* **Material provided**
- - - -

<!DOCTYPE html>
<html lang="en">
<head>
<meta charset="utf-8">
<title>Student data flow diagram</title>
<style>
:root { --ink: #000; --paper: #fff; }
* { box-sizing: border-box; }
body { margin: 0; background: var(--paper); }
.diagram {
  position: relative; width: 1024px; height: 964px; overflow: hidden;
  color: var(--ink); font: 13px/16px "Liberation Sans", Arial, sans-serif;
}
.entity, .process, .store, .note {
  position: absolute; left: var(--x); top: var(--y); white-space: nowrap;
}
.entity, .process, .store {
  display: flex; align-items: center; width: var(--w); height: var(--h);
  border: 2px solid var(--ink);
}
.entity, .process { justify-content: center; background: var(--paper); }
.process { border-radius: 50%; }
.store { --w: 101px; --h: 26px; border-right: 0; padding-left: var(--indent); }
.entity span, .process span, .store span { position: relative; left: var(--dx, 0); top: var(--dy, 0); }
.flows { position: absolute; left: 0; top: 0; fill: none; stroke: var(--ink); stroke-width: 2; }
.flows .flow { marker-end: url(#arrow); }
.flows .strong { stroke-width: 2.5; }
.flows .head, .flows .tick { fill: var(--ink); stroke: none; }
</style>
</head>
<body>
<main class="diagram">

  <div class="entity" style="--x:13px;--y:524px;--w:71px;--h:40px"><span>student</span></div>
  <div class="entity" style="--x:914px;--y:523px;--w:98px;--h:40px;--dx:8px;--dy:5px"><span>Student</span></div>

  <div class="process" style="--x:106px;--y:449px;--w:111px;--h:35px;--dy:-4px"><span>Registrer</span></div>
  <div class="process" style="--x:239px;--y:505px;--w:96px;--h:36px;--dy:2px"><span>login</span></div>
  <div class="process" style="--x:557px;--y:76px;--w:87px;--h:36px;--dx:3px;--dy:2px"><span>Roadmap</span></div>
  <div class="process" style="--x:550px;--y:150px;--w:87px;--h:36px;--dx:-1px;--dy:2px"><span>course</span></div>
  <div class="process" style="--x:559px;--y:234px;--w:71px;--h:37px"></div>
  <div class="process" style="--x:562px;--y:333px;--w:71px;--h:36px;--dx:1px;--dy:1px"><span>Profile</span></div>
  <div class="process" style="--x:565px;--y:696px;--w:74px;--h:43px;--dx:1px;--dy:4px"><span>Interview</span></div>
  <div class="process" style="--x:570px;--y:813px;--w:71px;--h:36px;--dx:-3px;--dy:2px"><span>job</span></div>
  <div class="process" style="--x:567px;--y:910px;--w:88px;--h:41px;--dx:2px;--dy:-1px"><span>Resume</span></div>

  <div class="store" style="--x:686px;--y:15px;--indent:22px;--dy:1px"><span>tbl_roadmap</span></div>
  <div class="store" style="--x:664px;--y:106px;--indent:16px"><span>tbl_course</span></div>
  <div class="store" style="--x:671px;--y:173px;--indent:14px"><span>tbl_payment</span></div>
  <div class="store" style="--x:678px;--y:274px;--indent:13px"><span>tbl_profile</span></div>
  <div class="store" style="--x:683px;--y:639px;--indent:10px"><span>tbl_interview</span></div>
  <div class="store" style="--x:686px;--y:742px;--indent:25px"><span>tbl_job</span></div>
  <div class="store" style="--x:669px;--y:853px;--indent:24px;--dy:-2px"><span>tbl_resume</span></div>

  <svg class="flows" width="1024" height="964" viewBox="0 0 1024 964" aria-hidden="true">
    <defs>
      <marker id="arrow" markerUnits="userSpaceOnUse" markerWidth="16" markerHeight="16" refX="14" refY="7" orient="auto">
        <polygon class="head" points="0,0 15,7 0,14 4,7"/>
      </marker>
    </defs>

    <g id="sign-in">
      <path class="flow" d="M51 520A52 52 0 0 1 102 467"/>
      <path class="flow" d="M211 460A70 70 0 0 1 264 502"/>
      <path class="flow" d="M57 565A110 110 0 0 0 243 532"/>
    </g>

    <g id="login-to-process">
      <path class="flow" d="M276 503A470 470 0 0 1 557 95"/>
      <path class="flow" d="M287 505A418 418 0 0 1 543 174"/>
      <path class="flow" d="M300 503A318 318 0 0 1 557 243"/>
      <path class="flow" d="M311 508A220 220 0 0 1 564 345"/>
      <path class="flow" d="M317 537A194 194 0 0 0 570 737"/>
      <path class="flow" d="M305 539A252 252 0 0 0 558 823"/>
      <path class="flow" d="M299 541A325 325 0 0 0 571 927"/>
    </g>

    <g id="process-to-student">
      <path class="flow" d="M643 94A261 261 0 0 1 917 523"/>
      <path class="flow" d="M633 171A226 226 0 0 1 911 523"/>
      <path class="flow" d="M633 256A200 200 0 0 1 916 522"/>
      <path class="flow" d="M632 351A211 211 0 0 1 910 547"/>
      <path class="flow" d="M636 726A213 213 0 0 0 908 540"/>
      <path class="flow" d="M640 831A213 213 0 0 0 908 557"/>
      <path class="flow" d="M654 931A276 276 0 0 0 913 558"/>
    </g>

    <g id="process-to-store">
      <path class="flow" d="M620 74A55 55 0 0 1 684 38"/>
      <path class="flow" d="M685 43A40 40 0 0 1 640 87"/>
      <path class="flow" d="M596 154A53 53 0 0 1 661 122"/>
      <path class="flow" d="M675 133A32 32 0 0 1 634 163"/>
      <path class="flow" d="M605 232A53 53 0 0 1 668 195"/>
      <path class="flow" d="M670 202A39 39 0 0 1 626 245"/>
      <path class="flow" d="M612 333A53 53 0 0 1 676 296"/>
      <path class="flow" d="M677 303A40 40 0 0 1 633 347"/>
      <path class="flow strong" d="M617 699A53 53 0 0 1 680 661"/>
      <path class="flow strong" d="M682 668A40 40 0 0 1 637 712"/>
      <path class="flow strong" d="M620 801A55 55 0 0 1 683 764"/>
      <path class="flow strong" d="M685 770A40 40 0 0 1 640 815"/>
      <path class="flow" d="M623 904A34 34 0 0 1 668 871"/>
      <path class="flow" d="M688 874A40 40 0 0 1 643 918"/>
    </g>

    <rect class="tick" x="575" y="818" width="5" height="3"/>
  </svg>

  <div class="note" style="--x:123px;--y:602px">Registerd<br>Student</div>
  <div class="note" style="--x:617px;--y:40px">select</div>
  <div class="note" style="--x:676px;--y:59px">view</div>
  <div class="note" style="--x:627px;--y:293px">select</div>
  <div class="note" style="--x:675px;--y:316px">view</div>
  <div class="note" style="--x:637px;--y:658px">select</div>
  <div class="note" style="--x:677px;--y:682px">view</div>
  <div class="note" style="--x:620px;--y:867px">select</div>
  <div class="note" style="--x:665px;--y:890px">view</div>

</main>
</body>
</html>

- - - -

Starting at the first line of the records above, please copy each line exactly until you reach the line containing "span, .store span". Include that line and stop there.

* **Result for this task**
<!DOCTYPE html>
<html lang="en">
<head>
<meta charset="utf-8">
<title>Student data flow diagram</title>
<style>
:root { --ink: #000; --paper: #fff; }
* { box-sizing: border-box; }
body { margin: 0; background: var(--paper); }
.diagram {
  position: relative; width: 1024px; height: 964px; overflow: hidden;
  color: var(--ink); font: 13px/16px "Liberation Sans", Arial, sans-serif;
}
.entity, .process, .store, .note {
  position: absolute; left: var(--x); top: var(--y); white-space: nowrap;
}
.entity, .process, .store {
  display: flex; align-items: center; width: var(--w); height: var(--h);
  border: 2px solid var(--ink);
}
.entity, .process { justify-content: center; background: var(--paper); }
.process { border-radius: 50%; }
.store { --w: 101px; --h: 26px; border-right: 0; padding-left: var(--indent); }
.entity span, .process span, .store span { position: relative; left: var(--dx, 0); top: var(--dy, 0); }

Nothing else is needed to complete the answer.